Today, take time to think. What is it that you most want to have in this world, at this very moment? The movie The Story of Stuff by Annie Leonard and Amitai Etzioni’s literary work Spent published on The New Republic talk about the very things that would first pop into our heads when asked this question – things. Both narratives depict very similar themes mainly expressing society’s attitudes towards material goods. It is strange to think that out of the many possible aspects of our lives, material possession would define and center most of it
In her movie, Annie Leonard points out the crisis of the material system due to its linear characteristic while operating in a finite planet. The system works simply. We extract, we produce, we distribute, we consume, and we dispose. Simplicity, however, does not mean practicality. Leonard lets us have a closer look into each of the processes identifying the critical troubles that are or may be happening to us now or the near future.

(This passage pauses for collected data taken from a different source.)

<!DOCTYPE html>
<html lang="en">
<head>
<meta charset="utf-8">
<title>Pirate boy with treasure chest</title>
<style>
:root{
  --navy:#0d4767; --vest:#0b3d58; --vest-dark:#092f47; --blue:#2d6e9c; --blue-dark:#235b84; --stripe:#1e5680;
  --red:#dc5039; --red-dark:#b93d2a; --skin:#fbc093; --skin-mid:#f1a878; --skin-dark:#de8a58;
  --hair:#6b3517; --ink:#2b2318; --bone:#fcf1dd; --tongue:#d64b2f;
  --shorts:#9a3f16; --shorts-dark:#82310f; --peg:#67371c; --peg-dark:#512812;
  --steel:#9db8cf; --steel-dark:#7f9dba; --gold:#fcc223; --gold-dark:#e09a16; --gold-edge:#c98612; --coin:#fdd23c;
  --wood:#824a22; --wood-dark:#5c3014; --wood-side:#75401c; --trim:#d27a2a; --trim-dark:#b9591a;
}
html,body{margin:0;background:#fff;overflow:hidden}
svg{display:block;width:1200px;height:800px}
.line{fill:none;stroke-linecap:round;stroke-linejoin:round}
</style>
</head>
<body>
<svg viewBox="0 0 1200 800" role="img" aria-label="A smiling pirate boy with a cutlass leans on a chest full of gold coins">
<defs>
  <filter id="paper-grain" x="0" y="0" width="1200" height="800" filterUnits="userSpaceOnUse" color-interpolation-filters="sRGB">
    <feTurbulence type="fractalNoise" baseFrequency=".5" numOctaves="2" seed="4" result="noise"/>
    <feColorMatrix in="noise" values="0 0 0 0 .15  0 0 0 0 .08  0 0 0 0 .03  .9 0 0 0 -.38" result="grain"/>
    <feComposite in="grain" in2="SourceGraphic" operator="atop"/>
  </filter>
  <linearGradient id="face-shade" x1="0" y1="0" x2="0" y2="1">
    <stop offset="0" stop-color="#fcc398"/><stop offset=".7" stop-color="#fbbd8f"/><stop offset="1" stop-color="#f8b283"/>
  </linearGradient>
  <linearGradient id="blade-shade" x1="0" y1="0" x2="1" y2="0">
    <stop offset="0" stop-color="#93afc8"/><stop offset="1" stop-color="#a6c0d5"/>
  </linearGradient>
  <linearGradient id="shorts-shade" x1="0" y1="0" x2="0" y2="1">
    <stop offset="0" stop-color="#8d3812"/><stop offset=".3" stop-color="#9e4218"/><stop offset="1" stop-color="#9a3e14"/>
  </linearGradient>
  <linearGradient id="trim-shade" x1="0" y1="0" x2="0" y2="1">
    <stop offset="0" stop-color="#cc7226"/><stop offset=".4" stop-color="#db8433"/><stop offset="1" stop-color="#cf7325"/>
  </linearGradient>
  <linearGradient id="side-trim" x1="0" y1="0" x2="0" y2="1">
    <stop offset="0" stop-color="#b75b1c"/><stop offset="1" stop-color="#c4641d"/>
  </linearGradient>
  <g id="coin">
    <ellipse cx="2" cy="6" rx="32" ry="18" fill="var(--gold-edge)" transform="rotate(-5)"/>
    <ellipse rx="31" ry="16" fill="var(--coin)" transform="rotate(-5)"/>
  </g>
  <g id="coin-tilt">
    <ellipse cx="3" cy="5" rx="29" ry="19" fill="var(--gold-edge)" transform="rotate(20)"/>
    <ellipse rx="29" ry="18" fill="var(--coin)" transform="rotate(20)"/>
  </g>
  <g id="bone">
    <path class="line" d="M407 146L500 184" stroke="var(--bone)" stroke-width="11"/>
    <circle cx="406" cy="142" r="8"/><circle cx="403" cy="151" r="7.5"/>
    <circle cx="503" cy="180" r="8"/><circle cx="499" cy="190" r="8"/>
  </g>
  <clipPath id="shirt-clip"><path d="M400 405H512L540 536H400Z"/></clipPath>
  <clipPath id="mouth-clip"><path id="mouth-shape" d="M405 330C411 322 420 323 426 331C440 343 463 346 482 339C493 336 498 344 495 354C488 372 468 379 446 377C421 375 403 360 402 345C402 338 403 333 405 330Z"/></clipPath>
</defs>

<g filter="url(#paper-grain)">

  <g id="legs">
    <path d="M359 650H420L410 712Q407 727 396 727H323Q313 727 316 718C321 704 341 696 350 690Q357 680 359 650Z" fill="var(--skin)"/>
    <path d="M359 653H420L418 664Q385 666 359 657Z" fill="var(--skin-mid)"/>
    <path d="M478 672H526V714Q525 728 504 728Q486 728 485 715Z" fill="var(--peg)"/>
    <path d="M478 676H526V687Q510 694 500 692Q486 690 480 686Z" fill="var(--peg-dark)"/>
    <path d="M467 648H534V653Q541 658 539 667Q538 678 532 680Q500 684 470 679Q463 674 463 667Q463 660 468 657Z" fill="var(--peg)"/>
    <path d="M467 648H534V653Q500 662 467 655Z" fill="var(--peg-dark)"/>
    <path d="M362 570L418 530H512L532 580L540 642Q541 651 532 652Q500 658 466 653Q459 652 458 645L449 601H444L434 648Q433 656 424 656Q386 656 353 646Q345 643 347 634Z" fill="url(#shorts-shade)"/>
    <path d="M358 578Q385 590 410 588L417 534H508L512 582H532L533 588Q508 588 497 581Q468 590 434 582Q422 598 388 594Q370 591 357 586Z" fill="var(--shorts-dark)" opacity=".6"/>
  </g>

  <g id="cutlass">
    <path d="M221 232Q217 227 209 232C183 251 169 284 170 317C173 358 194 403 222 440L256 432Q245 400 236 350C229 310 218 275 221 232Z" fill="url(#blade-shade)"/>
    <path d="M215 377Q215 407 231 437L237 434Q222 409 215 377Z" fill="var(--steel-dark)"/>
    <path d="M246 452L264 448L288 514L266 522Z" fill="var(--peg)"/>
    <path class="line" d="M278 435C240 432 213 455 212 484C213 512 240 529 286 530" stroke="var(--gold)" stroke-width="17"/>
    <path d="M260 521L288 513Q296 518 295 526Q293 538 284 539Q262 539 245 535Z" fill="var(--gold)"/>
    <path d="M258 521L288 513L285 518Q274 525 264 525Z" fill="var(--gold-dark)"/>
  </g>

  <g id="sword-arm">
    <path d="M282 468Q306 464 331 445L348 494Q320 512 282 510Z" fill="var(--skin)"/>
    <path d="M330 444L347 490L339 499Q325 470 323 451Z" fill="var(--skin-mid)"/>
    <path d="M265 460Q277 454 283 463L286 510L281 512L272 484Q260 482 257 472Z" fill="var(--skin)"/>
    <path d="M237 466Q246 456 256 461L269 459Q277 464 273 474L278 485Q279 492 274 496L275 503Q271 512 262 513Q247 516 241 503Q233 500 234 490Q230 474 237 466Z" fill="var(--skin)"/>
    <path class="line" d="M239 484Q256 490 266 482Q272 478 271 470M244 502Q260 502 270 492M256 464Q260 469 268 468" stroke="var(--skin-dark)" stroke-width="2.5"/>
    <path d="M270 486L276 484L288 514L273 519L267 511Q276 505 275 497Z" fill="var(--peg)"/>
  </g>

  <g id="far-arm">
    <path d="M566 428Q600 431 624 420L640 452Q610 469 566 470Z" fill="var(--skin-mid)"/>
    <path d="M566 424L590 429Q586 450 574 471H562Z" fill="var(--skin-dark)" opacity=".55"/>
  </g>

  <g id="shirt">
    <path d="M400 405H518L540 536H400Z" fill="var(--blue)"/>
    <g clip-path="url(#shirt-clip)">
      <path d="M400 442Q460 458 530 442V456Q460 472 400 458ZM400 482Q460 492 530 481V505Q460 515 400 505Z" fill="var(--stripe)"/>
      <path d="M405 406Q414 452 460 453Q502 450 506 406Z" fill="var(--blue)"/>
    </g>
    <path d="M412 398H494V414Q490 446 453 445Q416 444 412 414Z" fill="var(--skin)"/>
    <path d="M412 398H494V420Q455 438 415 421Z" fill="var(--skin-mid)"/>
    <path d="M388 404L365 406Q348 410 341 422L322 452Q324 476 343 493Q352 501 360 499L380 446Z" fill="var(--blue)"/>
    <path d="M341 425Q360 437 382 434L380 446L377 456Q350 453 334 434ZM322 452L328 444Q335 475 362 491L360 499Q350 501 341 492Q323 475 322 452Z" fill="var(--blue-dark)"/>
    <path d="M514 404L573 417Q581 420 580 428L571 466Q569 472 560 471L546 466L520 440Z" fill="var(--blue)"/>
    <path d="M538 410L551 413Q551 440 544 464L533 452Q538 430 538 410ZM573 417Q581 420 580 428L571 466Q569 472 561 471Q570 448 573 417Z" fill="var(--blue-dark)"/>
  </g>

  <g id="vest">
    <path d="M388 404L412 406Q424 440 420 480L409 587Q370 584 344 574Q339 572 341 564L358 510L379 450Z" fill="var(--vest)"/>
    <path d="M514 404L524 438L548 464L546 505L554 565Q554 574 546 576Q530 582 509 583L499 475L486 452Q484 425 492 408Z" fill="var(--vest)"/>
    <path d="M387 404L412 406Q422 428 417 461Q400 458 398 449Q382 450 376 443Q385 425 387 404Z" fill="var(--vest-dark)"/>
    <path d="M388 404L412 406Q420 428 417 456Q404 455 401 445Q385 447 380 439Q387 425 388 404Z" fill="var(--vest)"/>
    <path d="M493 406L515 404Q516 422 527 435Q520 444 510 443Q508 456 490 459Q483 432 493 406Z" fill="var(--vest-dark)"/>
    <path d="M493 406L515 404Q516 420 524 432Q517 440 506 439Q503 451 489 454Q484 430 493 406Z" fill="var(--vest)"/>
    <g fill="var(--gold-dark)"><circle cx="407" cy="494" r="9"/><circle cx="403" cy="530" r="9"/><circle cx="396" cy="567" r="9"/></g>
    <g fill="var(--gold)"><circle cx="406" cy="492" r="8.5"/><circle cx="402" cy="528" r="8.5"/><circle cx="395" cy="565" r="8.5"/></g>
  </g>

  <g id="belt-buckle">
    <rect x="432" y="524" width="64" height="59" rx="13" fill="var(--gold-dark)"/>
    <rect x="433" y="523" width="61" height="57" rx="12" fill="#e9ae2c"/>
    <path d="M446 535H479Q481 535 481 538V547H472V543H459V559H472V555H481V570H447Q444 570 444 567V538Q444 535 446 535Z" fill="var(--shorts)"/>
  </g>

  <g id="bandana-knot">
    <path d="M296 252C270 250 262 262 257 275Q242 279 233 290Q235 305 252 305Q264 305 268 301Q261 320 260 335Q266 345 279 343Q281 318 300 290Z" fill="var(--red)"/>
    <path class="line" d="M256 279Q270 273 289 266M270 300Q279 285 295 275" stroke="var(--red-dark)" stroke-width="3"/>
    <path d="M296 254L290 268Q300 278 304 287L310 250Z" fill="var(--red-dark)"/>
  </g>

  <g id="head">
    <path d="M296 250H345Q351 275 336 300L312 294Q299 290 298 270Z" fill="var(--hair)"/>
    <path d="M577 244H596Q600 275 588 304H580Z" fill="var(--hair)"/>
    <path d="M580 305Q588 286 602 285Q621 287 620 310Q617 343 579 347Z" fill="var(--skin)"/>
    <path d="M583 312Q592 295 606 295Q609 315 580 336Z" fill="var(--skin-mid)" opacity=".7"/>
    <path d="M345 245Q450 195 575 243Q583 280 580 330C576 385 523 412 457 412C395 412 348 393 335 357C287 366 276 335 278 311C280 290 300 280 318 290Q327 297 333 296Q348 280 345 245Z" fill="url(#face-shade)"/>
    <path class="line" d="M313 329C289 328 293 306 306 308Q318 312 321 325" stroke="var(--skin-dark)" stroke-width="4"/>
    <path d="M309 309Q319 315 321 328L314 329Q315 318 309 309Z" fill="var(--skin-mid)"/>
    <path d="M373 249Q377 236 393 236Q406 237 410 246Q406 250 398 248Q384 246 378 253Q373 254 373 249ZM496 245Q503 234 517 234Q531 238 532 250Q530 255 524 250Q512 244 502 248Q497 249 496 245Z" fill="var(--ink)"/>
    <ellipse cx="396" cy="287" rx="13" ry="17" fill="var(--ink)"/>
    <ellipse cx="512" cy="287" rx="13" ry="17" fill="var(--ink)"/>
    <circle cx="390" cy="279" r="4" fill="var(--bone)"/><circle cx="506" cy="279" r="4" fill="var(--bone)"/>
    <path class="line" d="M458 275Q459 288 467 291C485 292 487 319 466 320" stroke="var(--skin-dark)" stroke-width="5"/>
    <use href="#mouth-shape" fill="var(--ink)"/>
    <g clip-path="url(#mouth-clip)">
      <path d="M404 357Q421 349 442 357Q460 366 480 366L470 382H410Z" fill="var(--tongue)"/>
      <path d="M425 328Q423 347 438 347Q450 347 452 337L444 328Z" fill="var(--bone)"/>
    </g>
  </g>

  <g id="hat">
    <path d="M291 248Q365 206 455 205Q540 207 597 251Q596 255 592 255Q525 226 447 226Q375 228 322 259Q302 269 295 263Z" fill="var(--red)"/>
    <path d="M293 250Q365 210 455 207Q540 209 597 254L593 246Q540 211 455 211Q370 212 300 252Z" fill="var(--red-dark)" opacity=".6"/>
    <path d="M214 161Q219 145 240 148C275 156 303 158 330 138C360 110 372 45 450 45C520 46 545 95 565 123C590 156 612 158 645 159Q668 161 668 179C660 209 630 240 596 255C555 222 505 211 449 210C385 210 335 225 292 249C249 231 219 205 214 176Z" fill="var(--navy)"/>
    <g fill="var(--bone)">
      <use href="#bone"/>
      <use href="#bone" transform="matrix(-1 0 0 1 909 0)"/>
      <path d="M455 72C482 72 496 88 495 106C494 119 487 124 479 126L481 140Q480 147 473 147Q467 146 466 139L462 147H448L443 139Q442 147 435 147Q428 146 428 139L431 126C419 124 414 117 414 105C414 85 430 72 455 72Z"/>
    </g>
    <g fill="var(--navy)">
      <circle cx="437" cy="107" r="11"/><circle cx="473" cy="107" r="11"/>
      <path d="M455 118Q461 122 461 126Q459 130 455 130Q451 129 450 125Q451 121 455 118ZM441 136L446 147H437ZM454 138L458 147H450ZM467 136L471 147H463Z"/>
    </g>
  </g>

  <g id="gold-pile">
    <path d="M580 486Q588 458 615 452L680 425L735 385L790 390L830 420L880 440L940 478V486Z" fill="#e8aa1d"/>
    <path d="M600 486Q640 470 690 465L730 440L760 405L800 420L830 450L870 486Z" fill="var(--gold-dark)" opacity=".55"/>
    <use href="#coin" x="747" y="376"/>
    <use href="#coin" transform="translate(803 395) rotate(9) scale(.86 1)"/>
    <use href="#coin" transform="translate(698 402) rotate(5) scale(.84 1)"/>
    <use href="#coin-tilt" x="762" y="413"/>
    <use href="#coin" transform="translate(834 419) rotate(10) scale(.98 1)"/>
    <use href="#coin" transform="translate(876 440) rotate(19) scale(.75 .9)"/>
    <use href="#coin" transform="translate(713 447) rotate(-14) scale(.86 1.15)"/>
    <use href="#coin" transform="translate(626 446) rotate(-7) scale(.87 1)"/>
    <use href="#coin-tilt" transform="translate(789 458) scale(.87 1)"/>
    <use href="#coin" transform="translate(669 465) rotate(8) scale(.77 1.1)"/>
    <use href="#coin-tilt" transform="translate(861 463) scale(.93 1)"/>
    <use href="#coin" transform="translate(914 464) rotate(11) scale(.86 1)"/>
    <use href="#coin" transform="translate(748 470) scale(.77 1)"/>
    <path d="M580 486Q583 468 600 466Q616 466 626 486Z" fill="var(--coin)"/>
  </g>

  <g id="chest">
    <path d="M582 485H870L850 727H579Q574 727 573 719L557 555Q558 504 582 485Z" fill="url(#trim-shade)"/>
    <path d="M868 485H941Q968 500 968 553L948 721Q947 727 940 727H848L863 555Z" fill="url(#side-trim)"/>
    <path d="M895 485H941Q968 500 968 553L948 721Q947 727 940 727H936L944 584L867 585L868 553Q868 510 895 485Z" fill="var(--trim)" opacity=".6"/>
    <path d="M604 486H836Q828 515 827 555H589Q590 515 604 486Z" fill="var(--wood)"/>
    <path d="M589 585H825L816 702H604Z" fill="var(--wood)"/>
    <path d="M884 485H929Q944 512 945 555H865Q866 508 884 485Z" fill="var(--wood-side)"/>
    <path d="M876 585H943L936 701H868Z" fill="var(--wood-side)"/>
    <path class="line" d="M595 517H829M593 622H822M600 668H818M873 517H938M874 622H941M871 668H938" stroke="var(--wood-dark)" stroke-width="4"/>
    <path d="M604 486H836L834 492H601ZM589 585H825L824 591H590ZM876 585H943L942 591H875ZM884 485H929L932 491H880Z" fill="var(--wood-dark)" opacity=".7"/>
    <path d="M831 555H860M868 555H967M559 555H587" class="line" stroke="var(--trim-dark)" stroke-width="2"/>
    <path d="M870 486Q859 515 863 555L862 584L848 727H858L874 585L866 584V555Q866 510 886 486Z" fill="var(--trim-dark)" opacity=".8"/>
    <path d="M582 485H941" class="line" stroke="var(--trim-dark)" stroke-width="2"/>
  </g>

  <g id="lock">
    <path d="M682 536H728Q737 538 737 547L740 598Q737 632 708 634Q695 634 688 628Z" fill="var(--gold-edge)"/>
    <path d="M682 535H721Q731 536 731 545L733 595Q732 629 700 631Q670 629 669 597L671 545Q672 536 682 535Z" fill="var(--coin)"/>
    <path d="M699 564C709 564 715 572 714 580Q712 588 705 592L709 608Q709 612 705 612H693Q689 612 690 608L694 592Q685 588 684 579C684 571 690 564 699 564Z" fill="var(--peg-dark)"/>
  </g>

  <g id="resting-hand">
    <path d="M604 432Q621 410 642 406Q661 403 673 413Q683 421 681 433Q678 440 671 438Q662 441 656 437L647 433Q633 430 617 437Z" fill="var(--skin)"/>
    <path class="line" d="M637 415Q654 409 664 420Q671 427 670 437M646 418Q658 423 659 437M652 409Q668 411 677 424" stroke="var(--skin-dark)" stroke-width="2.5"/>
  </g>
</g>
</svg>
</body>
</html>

What ultimately is the root cause of all these troubles is that “we consume too much”. While Leonard describes problems on lack of resources, toxic raw materials, undercompensated employees, and full garbage pits, the reason why these situations happen is because society compels it through excessive utilization of ‘unnecessary’ things. Because of an increase demand in lavishness and trendiness, marketing employs “planned and perceived obsolescence” in its products. There is always another that is better than what you have now. But is there really?
Amitai Etzioni’s Spent perfectly complements this position of Annie Leonard by discussing the source that he believes single-handedly inflicted the crisis upon us, which to him is transformed into economic crisis. Etzioni believes that much of the reason behind the increase in demand on our material system is because of consumerism. Consumerism, as Etzioni defines, is the satisfaction of people’s “higher needs through simple acquisition of goods and services.” This is different from capitalism and consumption, wherein people buy goods to satiate man’s basic needs such as food, shelter, and clothing.
Society’s culture greatly affects and defines acceptance of such practice of consumerism. Most would work long hours, even saving what is intended for our basic needs (i.e. food deprivation) just to have luxury items. However, material possession does not satiate our need for self-actualization according to Etzioni. “There is no correlation between increased income and increased happiness.” By extension, if happiness is the ultimate goal, people should not look to material things. Consequently, material and economic crisis should be the obsolete one.
It is only logical that Etzioni and Leonard put much responsibility to the society for how the system worked out and how it will eventually turn out. Both express their faith in the possibility of a bright future. Education, as they point out, is the key. People realizing the culture of over-consumption and unnecessary procurement are critical in order to put a stop to consumerism and the material system crisis. Though it cannot change overnight, it is not impossible.
Etzioni, A., 2009. Spent. [online] The New Republic. Available at:
Leonard, A., 2007. The Story of Stuff. [online video] The Story of Stuff Project. Available at: